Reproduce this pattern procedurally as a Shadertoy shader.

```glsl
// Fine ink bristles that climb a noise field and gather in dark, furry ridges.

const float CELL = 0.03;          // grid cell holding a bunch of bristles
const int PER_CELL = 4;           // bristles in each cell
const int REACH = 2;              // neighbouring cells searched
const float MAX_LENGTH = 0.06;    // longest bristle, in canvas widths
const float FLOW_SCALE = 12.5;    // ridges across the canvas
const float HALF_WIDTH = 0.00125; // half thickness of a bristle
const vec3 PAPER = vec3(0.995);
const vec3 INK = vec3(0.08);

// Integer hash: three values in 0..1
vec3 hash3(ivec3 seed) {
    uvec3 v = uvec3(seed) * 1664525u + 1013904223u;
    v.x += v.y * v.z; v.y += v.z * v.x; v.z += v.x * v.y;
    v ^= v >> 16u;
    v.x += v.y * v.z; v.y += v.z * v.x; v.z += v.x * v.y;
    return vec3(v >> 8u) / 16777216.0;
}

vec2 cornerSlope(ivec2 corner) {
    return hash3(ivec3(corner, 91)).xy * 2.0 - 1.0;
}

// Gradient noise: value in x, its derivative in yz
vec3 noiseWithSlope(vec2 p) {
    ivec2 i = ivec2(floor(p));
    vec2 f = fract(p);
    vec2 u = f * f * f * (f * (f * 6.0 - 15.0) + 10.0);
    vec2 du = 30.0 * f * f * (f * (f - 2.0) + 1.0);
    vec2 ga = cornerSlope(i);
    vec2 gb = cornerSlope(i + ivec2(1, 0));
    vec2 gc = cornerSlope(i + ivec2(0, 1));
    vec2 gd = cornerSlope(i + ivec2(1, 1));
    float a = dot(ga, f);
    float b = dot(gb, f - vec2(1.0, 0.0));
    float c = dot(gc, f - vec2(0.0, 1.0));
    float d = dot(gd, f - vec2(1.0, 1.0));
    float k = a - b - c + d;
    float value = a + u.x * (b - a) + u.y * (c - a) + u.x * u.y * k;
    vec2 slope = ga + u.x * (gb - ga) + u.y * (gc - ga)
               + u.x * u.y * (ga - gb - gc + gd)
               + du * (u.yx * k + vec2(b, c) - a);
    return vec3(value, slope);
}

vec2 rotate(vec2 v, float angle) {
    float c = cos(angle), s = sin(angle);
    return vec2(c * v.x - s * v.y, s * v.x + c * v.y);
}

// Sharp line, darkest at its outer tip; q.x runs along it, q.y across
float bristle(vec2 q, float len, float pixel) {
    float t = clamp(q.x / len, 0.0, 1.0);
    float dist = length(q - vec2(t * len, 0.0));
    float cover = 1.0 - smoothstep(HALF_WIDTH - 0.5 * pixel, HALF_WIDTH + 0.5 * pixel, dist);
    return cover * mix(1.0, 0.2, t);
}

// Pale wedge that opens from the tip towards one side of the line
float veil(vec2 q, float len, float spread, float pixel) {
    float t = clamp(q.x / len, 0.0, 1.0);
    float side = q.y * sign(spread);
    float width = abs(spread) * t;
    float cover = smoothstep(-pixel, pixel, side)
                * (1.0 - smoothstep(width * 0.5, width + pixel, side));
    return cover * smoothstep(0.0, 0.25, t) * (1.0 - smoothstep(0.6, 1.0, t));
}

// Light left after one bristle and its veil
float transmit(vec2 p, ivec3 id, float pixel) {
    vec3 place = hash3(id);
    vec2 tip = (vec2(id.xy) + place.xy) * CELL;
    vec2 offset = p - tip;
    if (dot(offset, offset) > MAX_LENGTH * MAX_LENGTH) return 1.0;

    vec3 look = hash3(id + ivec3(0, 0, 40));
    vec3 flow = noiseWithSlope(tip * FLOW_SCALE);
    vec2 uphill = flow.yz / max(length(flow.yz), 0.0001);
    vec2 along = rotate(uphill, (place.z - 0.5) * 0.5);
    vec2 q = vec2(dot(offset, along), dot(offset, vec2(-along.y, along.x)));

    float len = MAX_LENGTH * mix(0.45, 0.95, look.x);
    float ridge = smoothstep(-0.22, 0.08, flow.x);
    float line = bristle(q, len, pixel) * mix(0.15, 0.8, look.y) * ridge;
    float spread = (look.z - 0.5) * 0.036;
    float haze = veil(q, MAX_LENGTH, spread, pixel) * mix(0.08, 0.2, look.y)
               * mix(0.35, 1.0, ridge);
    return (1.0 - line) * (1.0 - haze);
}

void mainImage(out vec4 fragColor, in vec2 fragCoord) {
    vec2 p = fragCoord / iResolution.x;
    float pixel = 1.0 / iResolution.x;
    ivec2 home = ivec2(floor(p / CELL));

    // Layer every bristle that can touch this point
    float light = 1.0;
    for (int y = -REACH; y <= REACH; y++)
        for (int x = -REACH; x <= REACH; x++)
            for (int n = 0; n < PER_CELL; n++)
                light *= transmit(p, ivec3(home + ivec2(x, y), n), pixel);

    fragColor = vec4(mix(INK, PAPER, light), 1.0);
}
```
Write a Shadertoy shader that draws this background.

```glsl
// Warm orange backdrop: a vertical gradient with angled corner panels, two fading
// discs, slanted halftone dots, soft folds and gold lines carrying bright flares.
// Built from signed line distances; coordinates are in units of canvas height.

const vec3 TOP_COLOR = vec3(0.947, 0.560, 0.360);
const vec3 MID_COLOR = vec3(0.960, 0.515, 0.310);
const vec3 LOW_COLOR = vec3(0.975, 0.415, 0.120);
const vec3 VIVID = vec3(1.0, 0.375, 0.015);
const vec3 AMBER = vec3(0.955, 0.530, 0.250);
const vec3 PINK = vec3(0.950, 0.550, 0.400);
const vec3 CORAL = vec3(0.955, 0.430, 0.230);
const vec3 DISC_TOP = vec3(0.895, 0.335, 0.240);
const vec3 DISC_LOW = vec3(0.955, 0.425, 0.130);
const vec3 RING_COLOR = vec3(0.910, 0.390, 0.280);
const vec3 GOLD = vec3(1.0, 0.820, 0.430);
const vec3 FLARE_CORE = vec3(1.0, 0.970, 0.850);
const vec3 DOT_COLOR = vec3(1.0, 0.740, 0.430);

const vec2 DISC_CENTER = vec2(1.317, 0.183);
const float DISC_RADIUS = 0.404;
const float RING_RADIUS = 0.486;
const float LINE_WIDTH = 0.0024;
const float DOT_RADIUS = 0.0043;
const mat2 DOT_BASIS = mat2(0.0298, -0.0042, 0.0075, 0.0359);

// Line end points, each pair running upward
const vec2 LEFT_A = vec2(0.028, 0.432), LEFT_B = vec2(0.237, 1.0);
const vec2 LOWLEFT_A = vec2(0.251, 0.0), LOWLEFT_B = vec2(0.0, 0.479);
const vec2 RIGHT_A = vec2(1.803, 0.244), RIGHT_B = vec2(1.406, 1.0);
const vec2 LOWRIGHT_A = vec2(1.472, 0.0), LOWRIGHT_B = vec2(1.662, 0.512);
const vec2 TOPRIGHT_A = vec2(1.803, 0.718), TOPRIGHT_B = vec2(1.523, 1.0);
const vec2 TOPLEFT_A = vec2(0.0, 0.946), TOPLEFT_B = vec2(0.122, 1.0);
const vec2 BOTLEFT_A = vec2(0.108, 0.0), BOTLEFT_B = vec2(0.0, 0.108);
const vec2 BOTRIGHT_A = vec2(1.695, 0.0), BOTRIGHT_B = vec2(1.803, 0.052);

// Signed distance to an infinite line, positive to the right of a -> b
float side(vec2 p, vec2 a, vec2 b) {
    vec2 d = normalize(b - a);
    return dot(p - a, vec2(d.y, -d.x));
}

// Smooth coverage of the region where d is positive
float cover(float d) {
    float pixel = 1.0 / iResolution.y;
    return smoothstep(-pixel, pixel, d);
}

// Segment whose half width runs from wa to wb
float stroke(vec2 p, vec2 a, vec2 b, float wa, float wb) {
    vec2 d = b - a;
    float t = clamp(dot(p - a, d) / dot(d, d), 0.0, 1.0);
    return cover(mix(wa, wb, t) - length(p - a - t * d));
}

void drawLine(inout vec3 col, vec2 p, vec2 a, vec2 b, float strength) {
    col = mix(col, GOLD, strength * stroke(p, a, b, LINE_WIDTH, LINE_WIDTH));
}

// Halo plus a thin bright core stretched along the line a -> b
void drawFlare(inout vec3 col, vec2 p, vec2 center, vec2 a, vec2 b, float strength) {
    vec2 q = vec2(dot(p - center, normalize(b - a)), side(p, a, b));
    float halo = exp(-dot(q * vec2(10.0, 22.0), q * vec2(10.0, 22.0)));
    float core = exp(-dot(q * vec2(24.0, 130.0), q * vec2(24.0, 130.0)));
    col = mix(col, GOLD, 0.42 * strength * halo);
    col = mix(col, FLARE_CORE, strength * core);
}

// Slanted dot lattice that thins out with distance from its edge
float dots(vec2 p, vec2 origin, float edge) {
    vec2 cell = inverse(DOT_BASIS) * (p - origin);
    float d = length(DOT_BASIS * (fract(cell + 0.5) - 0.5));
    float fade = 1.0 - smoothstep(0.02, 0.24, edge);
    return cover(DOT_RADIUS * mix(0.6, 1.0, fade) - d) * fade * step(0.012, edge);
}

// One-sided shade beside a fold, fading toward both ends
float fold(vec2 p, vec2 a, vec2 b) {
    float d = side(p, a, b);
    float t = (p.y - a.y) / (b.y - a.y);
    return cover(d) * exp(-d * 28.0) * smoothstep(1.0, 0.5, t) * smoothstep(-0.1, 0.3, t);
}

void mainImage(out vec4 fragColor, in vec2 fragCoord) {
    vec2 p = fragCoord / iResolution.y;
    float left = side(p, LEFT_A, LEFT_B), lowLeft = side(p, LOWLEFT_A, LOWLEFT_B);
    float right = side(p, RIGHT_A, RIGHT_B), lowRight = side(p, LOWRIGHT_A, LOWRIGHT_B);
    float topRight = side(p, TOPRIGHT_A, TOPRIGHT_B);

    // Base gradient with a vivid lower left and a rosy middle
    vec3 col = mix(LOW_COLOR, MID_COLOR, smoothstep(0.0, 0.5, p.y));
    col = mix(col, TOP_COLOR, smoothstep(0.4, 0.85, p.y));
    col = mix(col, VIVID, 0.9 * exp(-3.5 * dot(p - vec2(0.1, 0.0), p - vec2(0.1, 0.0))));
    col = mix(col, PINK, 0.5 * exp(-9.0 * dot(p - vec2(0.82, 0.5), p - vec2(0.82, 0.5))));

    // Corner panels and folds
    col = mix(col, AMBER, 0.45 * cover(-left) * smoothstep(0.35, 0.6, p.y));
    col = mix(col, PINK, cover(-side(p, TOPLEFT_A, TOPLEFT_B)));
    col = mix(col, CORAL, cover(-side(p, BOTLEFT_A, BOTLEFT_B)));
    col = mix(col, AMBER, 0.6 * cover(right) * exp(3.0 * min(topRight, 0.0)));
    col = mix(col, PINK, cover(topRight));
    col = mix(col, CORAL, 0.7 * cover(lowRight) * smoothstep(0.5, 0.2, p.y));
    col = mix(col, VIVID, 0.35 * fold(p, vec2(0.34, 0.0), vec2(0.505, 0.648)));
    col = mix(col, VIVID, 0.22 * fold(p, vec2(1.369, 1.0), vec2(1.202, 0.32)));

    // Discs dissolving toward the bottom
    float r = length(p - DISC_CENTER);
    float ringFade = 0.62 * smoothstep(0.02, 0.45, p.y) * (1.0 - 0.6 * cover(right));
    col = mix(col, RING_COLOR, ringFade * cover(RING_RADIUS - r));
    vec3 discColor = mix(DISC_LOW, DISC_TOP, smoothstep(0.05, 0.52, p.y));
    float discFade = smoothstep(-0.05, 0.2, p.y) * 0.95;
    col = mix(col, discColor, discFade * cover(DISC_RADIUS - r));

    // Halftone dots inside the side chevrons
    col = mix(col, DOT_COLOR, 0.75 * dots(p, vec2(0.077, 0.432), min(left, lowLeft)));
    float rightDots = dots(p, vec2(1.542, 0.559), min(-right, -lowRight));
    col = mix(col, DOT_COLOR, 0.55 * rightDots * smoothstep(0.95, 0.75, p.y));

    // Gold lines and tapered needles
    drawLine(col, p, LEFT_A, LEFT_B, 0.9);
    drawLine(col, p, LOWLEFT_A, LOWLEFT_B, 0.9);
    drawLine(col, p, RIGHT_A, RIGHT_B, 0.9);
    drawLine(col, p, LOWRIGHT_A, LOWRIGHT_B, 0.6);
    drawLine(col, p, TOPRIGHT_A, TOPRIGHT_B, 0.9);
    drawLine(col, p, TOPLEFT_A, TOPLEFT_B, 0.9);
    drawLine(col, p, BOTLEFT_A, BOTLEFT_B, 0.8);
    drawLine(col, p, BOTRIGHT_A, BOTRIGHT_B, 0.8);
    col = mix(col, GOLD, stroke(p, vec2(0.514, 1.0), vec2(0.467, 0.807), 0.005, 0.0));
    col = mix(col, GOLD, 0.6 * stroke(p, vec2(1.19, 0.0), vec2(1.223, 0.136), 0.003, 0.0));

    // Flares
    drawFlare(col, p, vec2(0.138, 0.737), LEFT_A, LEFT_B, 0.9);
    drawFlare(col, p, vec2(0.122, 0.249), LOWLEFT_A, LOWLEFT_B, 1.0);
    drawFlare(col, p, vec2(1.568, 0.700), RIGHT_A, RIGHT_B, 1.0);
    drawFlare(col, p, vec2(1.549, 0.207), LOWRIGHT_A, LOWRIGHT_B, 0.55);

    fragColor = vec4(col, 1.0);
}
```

.....

> _WORK TO BE COMPLETED_:
Some lines contain the word "spread". Pull each one out of the listing.

> _ANSWER TO THE PROBLEM_:
float veil(vec2 q, float len, float spread, float pixel) {
    float side = q.y * sign(spread);
    float width = abs(spread) * t;
    float spread = (look.z - 0.5) * 0.036;
    float haze = veil(q, MAX_LENGTH, spread, pixel) * mix(0.08, 0.2, look.y)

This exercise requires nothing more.